3 Reasons 2014 Could be “THE” Year of Alternative Investments
Each February, I like a do a quick review of the major headlines and market outlooks from the past couple of months, just to see if there are any interesting investment strategies or ideas for the year that I may have missed.
This year, I’m noticing a recurring theme: “2014: The Year of the Alternative Investment.” “The Case for Alternative Investments in 2014.” “Pension Funds to Go After Alternatives in 2014.” You get the picture.
To be honest, this heightened interest in alternative investments isn’t exactly “news” to me, and I’m not just saying that because I work for PENSCO (a self-directed IRA custodian where clients can invest in alternatives using their retirement accounts). Investor demand for the alternatives category – an umbrella term for non-exchange traded assets such as private equity, real estate and commodities – has been steadily growing for the past several years.
But what makes this an intriguing story right now is that current market and economic conditions, combined with the increasing accessibility of alternatives, could indeed make 2014 “the year of the alternative investment.” Here are a few reasons why:
- Good income is (still) hard to find.With another yield-challenged year ahead of us, many strategists continue to suggest certain alternative investments as potential solutions for income investors. “The key to enhancing your income sources without taking an inordinate amount of risk is to carve out a small slice of your portfolio for avant-garde, dividend-paying sectors,” says The Street. They suggest alternatives such as master limited partnerships (MLPs), preferred stocks and real estate investment trusts (REITs).
MLPs in particular have seen a surge in popularity over the past year due to their attractive yields and potential tax benefits. Despite the potential headwinds of a future rate rise, The Street points out, “history shows that while MLPs sometimes take a short-term hit during times of big rate moves, these products may perform well longer term.”
And for those who feel MLPs have run their course, the BlackRock 2014 Outlook offers another income-oriented alternative for 2014: infrastructure debt, which they say can offer “stable cash flows with fat fixed yields (characteristics once found in investment grade debt).”
- Diversification is king.2013 was a banner year for equities, but can we expect a repeat performance this year?

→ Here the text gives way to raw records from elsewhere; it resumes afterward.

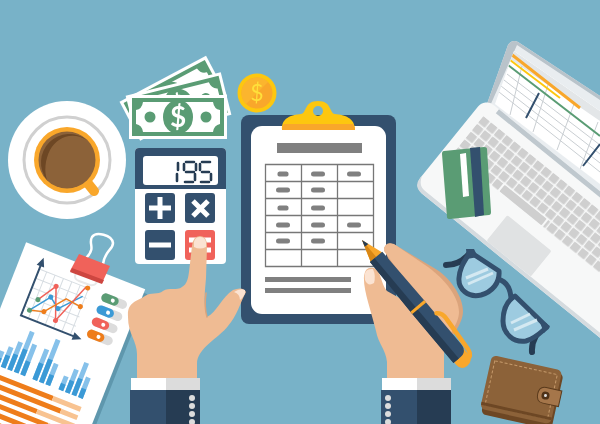
<!DOCTYPE html>
<html lang="en">
<head>
<meta charset="utf-8">
<title>Accounting desk</title>
<style>
:root{--desk:#78b2c8;--navy:#33506e;--navy-dark:#263c53;--white:#fff;--skin:#efbb93;--skin-dark:#dba47c;--nail:#fbe3d2;--yellow:#fdc70f;--orange:#f9a72b;--rust:#ee7d1b;--green:#5a9c74;--green-dark:#457f5d;--red:#f0625a;--grey:#808080;--silver:#dcdcdc;--brown:#8c6239;--brown-dark:#6d4724;--blue:#3b9ad6;--sky:#86c1ea}
html,body{margin:0;width:600px;height:424px;overflow:hidden;background:var(--desk)}
svg{display:block}
.dollar{font-family:Lato,"Open Sans",sans-serif;text-anchor:middle}
.navy{fill:var(--navy)}.navy-dark{fill:var(--navy-dark)}.white{fill:var(--white)}.skin{fill:var(--skin)}.yellow{fill:var(--yellow)}.orange{fill:var(--orange)}.rust{fill:var(--rust)}.green{fill:var(--green)}.red{fill:var(--red)}.grey{fill:var(--grey)}.silver{fill:var(--silver)}.brown{fill:var(--brown)}.blue{fill:var(--blue)}.sky{fill:var(--sky)}
.line{fill:none;stroke-linecap:round;stroke-linejoin:round}
</style>
</head>
<body>
<svg width="600" height="424" viewBox="0 0 600 424" role="img" aria-label="Hands at a desk using a calculator and filling in a form">
<defs>
  <g id="bill">
    <rect class="white" x="129" y="95" width="98" height="44"/>
    <rect class="green" x="132" y="98" width="92" height="38"/>
    <path class="white" d="M143 102H213Q214 109 220 110V124Q214 125 213 132H143Q142 125 136 124V110Q142 109 143 102Z"/>
    <ellipse class="green" cx="178" cy="117" rx="15" ry="17"/>
    <circle class="green" cx="150" cy="117" r="5.5"/><circle class="green" cx="206" cy="117" r="5.5"/>
    <text class="dollar white" x="178" y="127" font-size="28" font-weight="700">$</text>
  </g>
  <g id="cuff">
    <path class="white" d="M0 0H36V13H0Z"/><path class="silver" d="M35 0H69V13H35Z"/>
    <path class="navy" d="M-1 12H36V48H-1Z"/><path class="navy-dark" d="M35 12H69V48H35Z"/>
  </g>
  <g id="buttons" class="silver"><circle cy="398" r="3"/><circle cy="406" r="3"/><circle cy="414" r="3"/><circle cy="422" r="3"/></g>
  <pattern id="keys" width="10" height="10" patternUnits="userSpaceOnUse"><rect width="8.6" height="8.4" rx="1" fill="#cfcfcf"/></pattern>
  <g id="pill"><rect class="silver" width="27" height="9" rx="4.5"/><rect width="18" height="9" rx="4.5" fill="currentColor"/><circle class="white" cx="12" cy="4.5" r="2"/></g>
  <rect id="mark" class="grey" x="-7" y="-2.5" width="14" height="5" rx="2.5"/>
  <clipPath id="screen-area"><path d="M514 51L600 111V184L495 104Z"/></clipPath>
</defs>

<rect width="600" height="424" fill="var(--desk)"/>

<g id="coffee">
  <circle class="white" cx="67" cy="160" r="59"/>
  <circle cx="67" cy="160" r="43" fill="none" stroke="#d0d0d0" stroke-width="3"/>
  <path class="line" d="M86 181L94 191" stroke="var(--orange)" stroke-width="10"/>
  <circle class="orange" cx="67" cy="160" r="33"/>
  <circle class="brown" cx="67" cy="160" r="28.5"/>
  <path d="M47 180A28.5 28.5 0 0 1 87 140C72 131 57 137 50 150C45 160 44 171 47 180Z" fill="var(--brown-dark)"/>
</g>

<g id="money">
  <use href="#bill" transform="translate(8 -3) rotate(-28 140 135)"/>
  <use href="#bill" transform="translate(6 -3) rotate(-14 140 135)"/>
  <use href="#bill"/>
  <circle class="yellow" cx="257" cy="93" r="19.5"/>
  <circle class="orange" cx="257" cy="93" r="15.5"/>
  <path d="M246 104A15.5 15.5 0 0 1 268 82Z" fill="#fbb52e"/>
  <text class="dollar" x="257" y="101" font-size="23" fill="#ffe03a">$</text>
</g>

<g id="calculator">
  <rect class="white" x="135" y="148" width="91" height="116" rx="4"/>
  <path class="navy" d="M135 189V152Q135 148 139 148H222Q226 148 226 152V189Z"/>
  <rect class="white" x="143" y="156" width="75" height="29" rx="3"/>
  <g class="line" stroke="var(--navy-dark)" stroke-width="2.6" aria-label="195">
    <path d="M178 163V170M177 174V181"/>
    <path d="M186 162H194M196 164V170M186 172H194M184 164V170M195 174V180M185 182H193"/>
    <path d="M202 162H210M200 164V170M202 172H209M211 174V180M201 182H209"/>
  </g>
  <g class="navy"><rect x="145" y="193" width="30" height="30" rx="3"/><rect x="185" y="193" width="30" height="30" rx="3"/><rect x="145" y="230" width="30" height="30" rx="3"/></g>
  <rect class="red" x="185" y="230" width="30" height="30" rx="3"/>
  <path d="M149 208H171M160 197V219M193 201L208 216M208 201L193 216M149 245H171M189 240H211M189 250H211" fill="none" stroke="#fff" stroke-width="5"/>
</g>

<g id="clipboard">
  <rect class="navy" x="241" y="115" width="155" height="209" rx="8"/>
  <rect class="white" x="251" y="126" width="135" height="188" rx="11"/>
  <path class="yellow" fill-rule="evenodd" d="M282 130C281 118 291 115 301 114C307 113 304 101 318 101C332 101 329 113 335 114C345 115 355 118 355 130ZM318 106A5 5 0 1 0 318 116A5 5 0 1 0 318 106Z"/>
  <path class="orange" d="M282 130Q282 126 284 124H353Q355 126 355 130Z"/>
  <rect class="grey" x="277" y="143" width="85" height="10"/>
  <path d="M265.500 164.500H373.500V266.500H265.500ZM301.500 164V266M337.500 164V266M265 181.500H373M265 198.500H373M265 215.500H373M265 232.500H373M265 249.500H373" fill="none" stroke="#777" stroke-width="1.3"/>
  <use href="#mark" transform="translate(283 174) scale(.8 1)"/><use href="#mark" x="318" y="174"/><use href="#mark" x="354" y="174"/>
  <use href="#mark" x="283" y="190"/><use href="#mark" x="318" y="190"/>
  <use href="#mark" transform="translate(283 208) scale(.8 1)"/><use href="#mark" x="318" y="208"/>
  <use href="#mark" x="283" y="225"/><use href="#mark" x="318" y="225"/><use href="#mark" x="354" y="225"/>
  <use href="#mark" x="283" y="241"/><use href="#mark" x="318" y="241"/>
  <path class="grey" d="M265 277H351V282H265ZM265 288H351V293H265Z"/>
</g>

<g id="laptop">
  <path d="M508 45Q512 39 518 42L600 96V196L487 104Z" fill="#e9edf0"/>
  <path d="M508 45Q512 39 518 42L600 96V100L517 45L490 106L487 104Z" fill="#b9c3ca"/>
  <path class="white" d="M514 51L600 111V184L495 104Z"/>
  <g clip-path="url(#screen-area)">
    <path d="M514 51L600 111V121L510 59Z" fill="#e3e6e8"/>
    <path d="M507 74L600 145M504 80L600 154M501 86L600 163M499 92L600 172M522 66L510 115M548 85L533 132M574 104L557 150M598 122L580 169" fill="none" stroke="#c9ced2" stroke-width="1"/>
    <path d="M511 54L580 108" stroke="var(--orange)" stroke-width="3"/>
    <path d="M510 60L560 98" stroke="var(--yellow)" stroke-width="2"/>
    <path d="M508 65L600 136" stroke="var(--green)" stroke-width="2"/>
    <path d="M507 66L494 96M539 93L526 118M600 144L583 166" stroke="var(--navy)" stroke-width="2"/>
  </g>
  <g transform="translate(485 98) rotate(39)">
    <rect width="250" height="114" rx="11" fill="#f7f8f8"/>
    <path d="M0 103Q0 114 11 114H250V110H12Q3 110 0 100Z" fill="#d5dbdf"/>
    <path d="M18 0H190V5H18Z" fill="#bfc8ce"/>
    <g transform="translate(10 15)"><rect width="200" height="49" fill="url(#keys)"/><rect x="58" y="39" width="58" height="11" fill="#f7f8f8"/><rect x="60" y="40" width="54" height="8.4" rx="1" fill="#cfcfcf"/></g>
    <rect x="91" y="77" width="57" height="33" rx="2" fill="#e0e2e3"/>
  </g>
</g>

<g id="bank-card">
  <path class="green" d="M444 151L484 147Q487 147 487 149L491 212Q491 215 489 215L450 219Q447 219 447 217L442 154Q442 151 444 151Z"/>
  <path class="navy" d="M470 148L480 147L484 215L475 217Z"/>
  <path class="white" d="M460 154L466 153L469 196L463 197Z"/>
</g>

<g id="glasses">
  <path class="line" d="M470 253Q460 265 446 265M545 326Q531 337 532 352" stroke="var(--navy-dark)" stroke-width="6"/>
  <g stroke="var(--navy)" stroke-width="5" stroke-linejoin="round">
    <path d="M470 252L499 271C500 283 492 292 481 295C468 298 458 289 459 278C460 266 465 261 470 252Z" fill="#9dcbe0"/>
    <path d="M515 296L547 327C540 333 536 338 526 341C513 343 503 333 503 321C503 310 507 301 515 296Z" fill="#9dcbe0"/>
    <path d="M498 279Q511 283 511 300" fill="none"/>
  </g>
  <path d="M466 278L488 269M468 284L493 273M511 323L530 314M514 330L537 320" stroke="#d4e9f2" stroke-width="3"/>
  <path class="navy" d="M466 249L474 249L478 257L467 259ZM539 320L550 326L544 333Z"/>
</g>

<g id="wallet" transform="translate(492 355) rotate(12.500)">
  <rect x="2" y="3" width="72" height="57" rx="5" fill="var(--brown-dark)"/>
  <rect class="brown" width="72" height="55" rx="5"/>
  <path d="M4 5H68V50H4Z" fill="none" stroke="#c59a6b" stroke-dasharray="3 2"/>
  <path d="M0 48H72V51H0Z" fill="var(--brown-dark)"/>
  <path d="M76 20H60Q53 20 53 28Q53 36 60 36H76Z" fill="#a5764a" stroke="#5a3a1c"/>
  <circle cx="61" cy="28" r="4" fill="#4e3218"/><circle cx="61" cy="28" r="1.500" class="silver"/>
</g>

<g id="report" transform="translate(28 243) rotate(21.500)">
  <path d="M4 4H130V230H4Z" fill="#5f97ad"/>
  <rect class="white" x="-2" width="128" height="230"/>
  <path d="M28 20V70M37 20V70M46 20V70M55 20V70M64 20V70M73 20V70M20 20H75M20 30H75M20 40H75M20 50H75M20 60H75" stroke="#d7dde2" stroke-width="1"/>
  <path d="M20 14V70H79" fill="none" stroke="var(--navy)" stroke-width="2"/>
  <path class="navy" d="M20 8L16 17H24ZM85 70L76 66V74Z"/>
  <g class="line" stroke-width="1.500">
    <path d="M26 62L41 42L52 50L70 30" stroke="var(--blue)"/><path d="M30 49L42 30L54 62L70 20" stroke="var(--red)"/><path d="M26 62L40 58L56 38L72 40" stroke="var(--rust)"/>
  </g>
  <g class="rust"><circle cx="72" cy="20" r="2.500"/><circle cx="40" cy="58" r="2.500"/><circle cx="72" cy="40" r="2.500"/></g>
  <g class="red"><circle cx="42" cy="30" r="2.500"/><circle cx="54" cy="62" r="2.500"/></g>
  <g class="blue"><circle cx="41" cy="42" r="2.500"/><circle cx="52" cy="50" r="2.500"/></g>
  <g class="green"><circle cx="26" cy="62" r="2.500"/><circle cx="30" cy="49" r="2.500"/></g>
  <use href="#pill" x="88" y="18" color="var(--green)"/><use href="#pill" x="88" y="31" color="var(--blue)"/><use href="#pill" x="88" y="44" color="var(--red)"/><use href="#pill" x="88" y="57" color="var(--rust)"/>
  <path class="sky" d="M13 110H18V125H13ZM20 103H25V125H20ZM27 95H32V125H27ZM34 81H39V125H34ZM41 92H46V125H41ZM54 92H59V125H54ZM61 79H66V125H61ZM68 102H73V125H68ZM82 110H87V125H82ZM89 100H94V125H89ZM96 90H101V125H96ZM103 103H108V125H103Z"/>
  <path class="blue" d="M13 117H18V125H13ZM20 112H25V125H20ZM27 108H32V125H27ZM34 100H39V125H34ZM41 110H46V125H41ZM54 107H59V125H54ZM61 100H66V125H61ZM68 114H73V125H68ZM82 118H87V125H82ZM89 112H94V125H89ZM96 107H101V125H96ZM103 115H108V125H103Z"/>
  <path class="rust" d="M10 133H80V138H10ZM10 142H92V147H10ZM10 151H70V156H10ZM10 160H85V165H10ZM10 169H75V174H10ZM10 178H90V183H10Z"/>
  <path d="M80 133H110V138H80ZM92 142H110V147H92ZM70 151H110V156H70ZM85 160H110V165H85ZM75 169H110V174H75Z" fill="#f8c391"/>
</g>

<g id="binder-clip">
  <path class="line" d="M87 257C96 247 88 244 92 237C96 231 112 235 113 243C113 250 105 250 103 264" stroke="#fff" stroke-width="2.500"/>
  <path class="line" d="M76 273Q73 279 79 281L90 285Q97 286 97 280" stroke="#e8e8e8" stroke-width="2"/>
  <path class="red" d="M79 254L110 266L102 283L70 271Z"/>
  <path d="M72 268L104 280L102 284L70 272Z" fill="#cd4640"/>
</g>

<g id="left-hand">
  <path class="skin" d="M137 382V354C137 341 128 334 128 317C127 302 136 302 145 296C151 292 158 295 163 291C169 287 177 291 182 287C187 284 188 279 189 272L192 246Q193 236 200 236Q207 236 207 246L206 278C205 292 203 302 207 317C217 312 222 297 233 290Q243 286 246 292C240 303 237 316 228 326C219 338 197 348 197 364V382Z"/>
  <path class="line" d="M206 293Q204 307 207 317" stroke="var(--skin-dark)" stroke-width="1.500"/>
  <path d="M194 247V242Q195 237 200 237Q205 237 206 242V247Q200 250 194 247Z" fill="var(--nail)"/>
  <path d="M234 292Q240 288 245 290Q246 295 240 300Q240 294 234 292Z" fill="var(--nail)"/>
  <use href="#cuff" x="131" y="378"/><use href="#buttons" x="192"/>
</g>

<g id="right-hand">
  <path d="M384 248Q388 240 397 246L434 268C449 276 463 296 463 311C463 326 449 337 446 350L420 340Z" fill="var(--skin-dark)"/>
  <path class="skin" d="M384 251Q384 241 394 244L428 267C444 279 459 296 459 312C459 326 445 336 444 354V382H387V362C386 350 378 343 376 331C371 310 363 290 364 276Q365 266 374 268C381 270 381 284 387 291L410 304L415 294Z"/>
  <path d="M365 280Q363 268 373 269Q376 276 374 283Q368 287 365 280Z" fill="var(--nail)"/>
  <use href="#cuff" x="382" y="378"/><use href="#buttons" x="388"/>
  <g id="pen" transform="translate(362 240) rotate(50)">
    <path class="orange" d="M0 0L24 -8V8Z"/>
    <path d="M0 0L24 0V8Z" fill="#d98715"/>
    <path class="navy-dark" d="M0 0L7 -2.300V2.300Z"/>
    <path class="orange" d="M148 -8H156Q164 -8 164 0Q164 8 156 8H148Z"/>
    <path class="navy" d="M22 -8L90 -9H145Q153 -8 153 0V9H90L22 8Z"/>
    <path class="navy-dark" d="M22 2H153V9H90L22 8Z"/>
    <path class="orange" d="M86 -9H89V9H86Z"/>
    <path class="line" d="M104 -10Q107 -15 115 -14L152 -11Q160 -10 159 -3" stroke="var(--orange)" stroke-width="4.500"/>
  </g>
</g>
</svg>
</body>
</html>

With no crystal ball to clue them in, many investors are preparing for an eventual downturn just in case, by adding alternatives to their portfolios. “Investors worried the US rally is growing long in the tooth are looking at alternative investments as a way to diversify and potentially make money in a market correction,” says The Street.
CNBC agrees: “By investing in the stock market, but also purchasing investments that protect against sudden, large declines in the market, this strategy has actually produced better annualized returns since inception than the S&P 500, with a fraction of the risk.”
Of course, as BlackRock points out, “not all (alternatives) are effective diversifiers.” They like market neutral hedge funds and strategies focused on “hard” assets like infrastructure.
- Demand is high.
Institutional investors were early adopters of alternatives, but market conditions over the past few years have them using more alternatives than ever. According to a recent Morningstar/Barron’s report, “among institutions, the number of ‘heavy users’ of alternatives seems to be growing. More than 20% of institutions, compared with 17% last year, said they expect alternative investments to make up more than 40% of holdings over the next five years.”But as individual investors become increasingly aware of the potential benefits of alternatives, demand has increased in the retail space, as well. Morningstar says “only 4% of advisors said their typical client had no money in alternative investments, down from 17 percent in the 2008 survey.” This increased demand has led to what some are calling the “mainstreaming” of alternative investments – and should continue as more and more investors familiarize themselves with the category.
The PENSCO blog does not provide investment, tax, or legal advice nor does it evaluate, recommend or endorse any advisory firm or investment vehicle. Investments are not FDIC insured and are subject to risk, including the loss of principal.